* _Records supplied_:

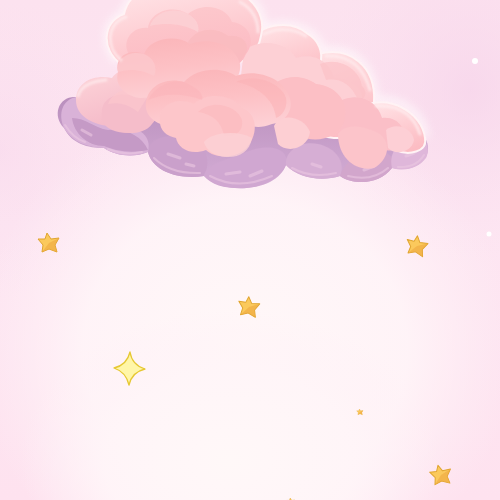
<!DOCTYPE html>
<html lang="en">
<head>
<meta charset="utf-8">
<title>Pink cloud and stars</title>
<style>
:root {
  --sky: #fde2f0;
  --glow: #fff7f8;
  --rim: #fff0f3;
  --blush: #fdcfd3;
  --rose: #fcbfc6;
  --coral: #fbb3b8;
  --mauve: #d3aad3;
  --plum: #bd95c2;
  --gold: #fbc95c;
  --gold-edge: #e0a52f;
}
html, body { margin: 0; height: 100%; overflow: hidden; background: var(--sky); }
svg { display: block; width: 500px; height: 500px; }
.star { fill: var(--gold); stroke: var(--gold-edge); stroke-width: 1; stroke-linejoin: round; }
.facet { fill: #f0ac45; opacity: .7; }
.wisp { fill: none; stroke: #ecc8e2; stroke-linecap: round; opacity: .6; }
</style>
</head>
<body>
<svg viewBox="0 0 500 500" role="img" aria-label="A fluffy pink cloud above golden stars">
  <defs>
    <linearGradient id="sky" x1="0" y1="0" x2="0" y2="1">
      <stop offset="0" stop-color="#fce2ef"/>
      <stop offset=".45" stop-color="#fde6f2"/>
      <stop offset="1" stop-color="#fee2ef"/>
    </linearGradient>
    <radialGradient id="glow">
      <stop offset="0" stop-color="#fff8f8"/>
      <stop offset=".6" stop-color="#fff5f8" stop-opacity=".9"/>
      <stop offset="1" stop-color="#fff0f6" stop-opacity="0"/>
    </radialGradient>
    <radialGradient id="lilac">
      <stop offset="0" stop-color="#f6d3ea"/>
      <stop offset="1" stop-color="#f9dcee" stop-opacity="0"/>
    </radialGradient>
    <linearGradient id="shade" x1="0" y1="0" x2="0" y2="1">
      <stop offset="0" stop-color="#b98fbd"/>
      <stop offset="1" stop-color="#d5aed6"/>
    </linearGradient>
    <linearGradient id="puff-light" x1=".2" y1="0" x2=".6" y2="1">
      <stop offset="0" stop-color="#ffe3e6"/>
      <stop offset=".5" stop-color="#fecfd4"/>
      <stop offset="1" stop-color="#fcbcc3"/>
    </linearGradient>
    <linearGradient id="puff-mid" x1=".3" y1="0" x2=".6" y2="1">
      <stop offset="0" stop-color="#fdc9cd"/>
      <stop offset="1" stop-color="#fcb9c2"/>
    </linearGradient>
    <linearGradient id="puff-front" x1=".3" y1="0" x2=".5" y2="1">
      <stop offset="0" stop-color="#fbb6ba"/>
      <stop offset=".5" stop-color="#fdc1c5"/>
      <stop offset="1" stop-color="#fdd0d5"/>
    </linearGradient>
    <linearGradient id="puff-left" x1=".2" y1="0" x2=".6" y2="1">
      <stop offset="0" stop-color="#fdd3d8"/>
      <stop offset="1" stop-color="#f3b6c6"/>
    </linearGradient>
    <filter id="soft" x="-20%" y="-20%" width="140%" height="140%"><feGaussianBlur stdDeviation="4"/></filter>
    <filter id="feather" x="-10%" y="-10%" width="120%" height="120%"><feGaussianBlur stdDeviation="1"/></filter>
    <g id="five-point-star">
      <path class="star" d="M-2-10 2-4 10-5 6 2 8 9 0 6-7 9-6 2-11-4-4-4Z"/>
      <path class="facet" d="M0 0 10-5 6 2 8 9 0 6-7 9Z"/>
    </g>
  </defs>

  <g id="background">
    <rect width="500" height="500" fill="url(#sky)"/>
    <ellipse cx="470" cy="90" rx="150" ry="170" fill="url(#lilac)" opacity=".7"/>
    <ellipse cx="0" cy="150" rx="120" ry="150" fill="url(#lilac)" opacity=".4"/>
    <ellipse cx="245" cy="350" rx="270" ry="250" fill="url(#glow)"/>
    <ellipse cx="230" cy="460" rx="210" ry="150" fill="url(#glow)"/>
  </g>

  <g id="cloud">
    <path id="halo" fill="none" stroke="#fff" stroke-width="7" opacity=".7" filter="url(#soft)" d="M119 62C102 46 105 22 124 14C126 4 132-3 140-6M240-6C256 0 264 14 262 30C288 18 318 30 322 52C352 46 374 66 374 100C404 98 424 116 425 138"/>

    <g id="underside">
      <path fill="url(#shade)" d="M76 97C58 96 52 116 64 128C72 144 88 148 104 148C116 156 134 158 148 152C152 170 176 180 204 176C218 190 250 192 270 182C278 178 284 171 286 165C298 178 322 182 340 176C354 186 380 184 392 168C410 172 428 164 428 148C428 134 414 126 400 128L260 100Z"/>
      <path fill="#caa0cb" d="M148 152C147 140 166 132 186 138C206 144 212 160 204 176C176 180 152 170 148 152Z"/>
      <path fill="#d0a7d1" d="M204 176C206 164 226 160 246 152C272 142 290 150 286 165C280 176 268 186 246 188C228 189 212 186 204 176Z"/>
      <path fill="#d9b2d8" d="M64 128C58 114 62 100 76 97C92 108 104 120 122 124C140 128 152 136 148 152C132 158 116 156 104 148C88 148 72 142 64 128Z"/>
      <path fill="#c59ac6" d="M72 118C86 118 94 128 108 130C126 128 142 136 148 150C128 154 114 150 104 146C88 146 74 134 72 118Z"/>
      <path fill="#d6aed4" d="M286 165C284 152 300 140 318 144C336 148 346 162 340 176C320 182 298 178 286 165Z"/>
      <path fill="#d2a6cc" d="M340 176C344 162 360 150 378 150C390 152 396 160 392 168C380 184 354 186 340 176Z"/>
      <path fill="#dfb7da" d="M392 168C388 152 400 138 416 138C428 138 430 150 426 158C418 168 406 172 392 168Z"/>
      <g class="wisp" stroke-width="2">
        <path d="M65 125q8 13 20 17M108 149q18 7 34 3M154 158q16 16 46 15M210 176q28 15 62 0M292 168q20 11 44 5M348 176q24 6 40-8M398 167q18 1 26-12"/>
        <path stroke-width="3" d="M82 130l9 5M168 154l12 4M186 164l8 2M226 174l14-2M250 176l12-5M312 164l9 3M364 170l10-4M406 156l8-3"/>
      </g>
    </g>

    <g id="back-puffs">
      <path fill="url(#puff-light)" stroke="#fff3f5" stroke-width="2" d="M318 54C350 46 376 66 374 102C382 130 340 150 310 130L290 80Z"/>
      <path fill="url(#puff-light)" stroke="#fff3f5" stroke-width="2" d="M250 42C262 22 292 20 308 34C318 40 324 52 320 64C318 82 286 90 262 80Z"/>
      <path fill="url(#puff-light)" stroke="#fff3f5" stroke-width="2" d="M364 106C388 94 422 112 425 138C428 152 408 156 396 150C380 150 362 130 364 106Z"/>
      <path fill="url(#puff-light)" stroke="#fff3f5" stroke-width="2" d="M121 64C101 50 102 22 124 14C128-4 142-12 160-10H230C254-4 266 16 261 36C258 56 240 66 220 66L140 72Z"/>
    </g>

    <g id="middle-puffs">
      <path fill="#fdd0d5" d="M244 50C262 38 286 42 296 58C314 52 330 62 334 78C356 78 368 94 360 110C350 130 300 130 280 116L240 84Z"/>
      <path fill="#fcc2c8" d="M320 64C340 56 360 70 362 86C368 92 366 100 358 100C350 82 338 78 326 80Z" opacity=".7"/>
      <path fill="#fbbfc7" d="M342 100C360 92 378 102 382 118C398 116 408 130 402 142C396 152 386 152 380 148C366 154 346 146 340 130Z"/>
      <path fill="#fdcfd5" d="M386 130C396 122 412 128 414 140C412 152 396 156 388 148Z"/>
      <path fill="#fcc4ca" d="M338 134C346 122 366 126 380 134C392 144 388 160 374 168C356 172 338 158 338 134Z"/>
      <path fill="url(#puff-left)" d="M76 100C76 82 94 74 112 78C120 66 140 68 148 82C164 90 164 118 148 126C138 136 116 134 108 126C92 124 76 116 76 100Z"/>
      <path fill="#f5bdca" d="M102 112C102 96 122 90 136 98C154 96 162 114 152 124C144 136 122 134 112 130C104 126 100 120 102 112Z"/>
      <path fill="#fdc8ce" d="M108 104C114 88 136 84 148 96L138 112C128 104 118 102 108 104Z" opacity=".7"/>
    </g>

    <g id="crown-puffs">
      <path fill="url(#puff-mid)" d="M130 56C120 42 132 26 148 28C150 12 172 4 188 14C202 2 226 6 232 22C250 24 256 42 246 54C240 70 218 74 200 70L148 74Z"/>
      <path fill="#fdd3d6" d="M150 26C154 12 174 6 188 14C196 18 200 26 198 32C184 24 166 22 150 26Z" opacity=".8"/>
      <path fill="#fbbcc0" d="M188 42C196 28 216 26 228 36C244 34 252 46 244 56C236 68 212 72 194 64Z" opacity=".8"/>
      <path fill="url(#puff-front)" d="M118 72C114 56 130 48 144 54C150 38 176 34 190 44C212 36 236 46 240 64C242 80 226 94 204 94L140 98C126 96 114 86 118 72Z"/>
      <path fill="#fdcbcf" d="M118 72C116 58 130 50 144 54C154 58 158 68 154 76C144 70 130 68 118 72Z" opacity=".7"/>
    </g>

    <g id="front-puffs">
      <path fill="#fcbfc5" d="M268 92C276 76 300 72 316 84C338 86 350 104 344 122C338 138 316 144 300 136C286 136 272 122 268 92Z"/>
      <path fill="#fdcfd3" d="M274 126C280 112 304 116 310 132C308 148 288 154 278 144Z"/>
      <path fill="url(#puff-front)" d="M146 108C144 88 164 76 184 82C196 68 222 66 236 76C256 68 282 78 288 94C296 108 286 122 272 124C258 130 246 126 240 120L178 128C160 126 148 120 146 108Z"/>
      <path fill="#fdc6ca" d="M160 122C158 104 178 96 194 104C206 92 232 94 242 108C258 114 258 134 248 146C240 158 216 160 206 150C190 156 178 148 176 138C166 136 160 130 160 122Z"/>
      <path fill="#fcbabf" d="M198 112C212 98 238 106 242 120C244 132 234 138 224 136C222 122 212 114 198 112Z" opacity=".65"/>
      <path fill="#fdd2d6" d="M204 142C212 132 238 130 252 138C250 152 238 158 226 157C214 156 206 150 204 142Z" opacity=".8"/>
      <path fill="#fbb2b7" d="M236 82C256 72 282 84 286 98C288 108 282 116 276 118C274 98 256 86 236 82Z" opacity=".55"/>
      <path fill="#fbb4b9" d="M148 100C156 84 172 80 184 82C198 88 204 94 202 100C186 94 166 92 148 100Z" opacity=".5"/>
    </g>

    <g id="highlights" fill="none" stroke="#ffeef0" stroke-linecap="round" stroke-width="3" opacity=".7" filter="url(#feather)">
      <path d="M121 60C106 48 106 24 126 17M240 2Q258 12 258 32M264 34Q286 24 306 36M326 56Q360 54 370 90M376 106Q410 104 420 134M78 96Q82 82 106 80"/>
    </g>
  </g>

  <g id="stars">
    <use href="#five-point-star" transform="translate(49 243)"/>
    <use href="#five-point-star" transform="translate(417 246) rotate(14)"/>
    <use href="#five-point-star" transform="translate(249 307) rotate(10)"/>
    <use href="#five-point-star" transform="translate(441 475) rotate(-6)"/>
    <use href="#five-point-star" transform="translate(360 412) scale(.3)"/>
    <use href="#five-point-star" transform="translate(291 502) scale(.4)"/>
    <path id="sparkle" fill="#fff6a8" stroke="#e6c832" stroke-width="1.3" stroke-linejoin="round" d="M130 352Q132 365 145 369Q132 372 129 385Q126 372 114 368Q127 365 130 352Z"/>
    <g id="glints" fill="#fff">
      <circle cx="475" cy="61" r="3"/>
      <circle cx="489" cy="234" r="2.5"/>
    </g>
  </g>
</svg>
</body>
</html>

* _Assignment_: Copy all lines of the preceding data that hold the word "cloud".

* _Response for this exercise_:
<title>Pink cloud and stars</title>
<svg viewBox="0 0 500 500" role="img" aria-label="A fluffy pink cloud above golden stars">
  <g id="cloud">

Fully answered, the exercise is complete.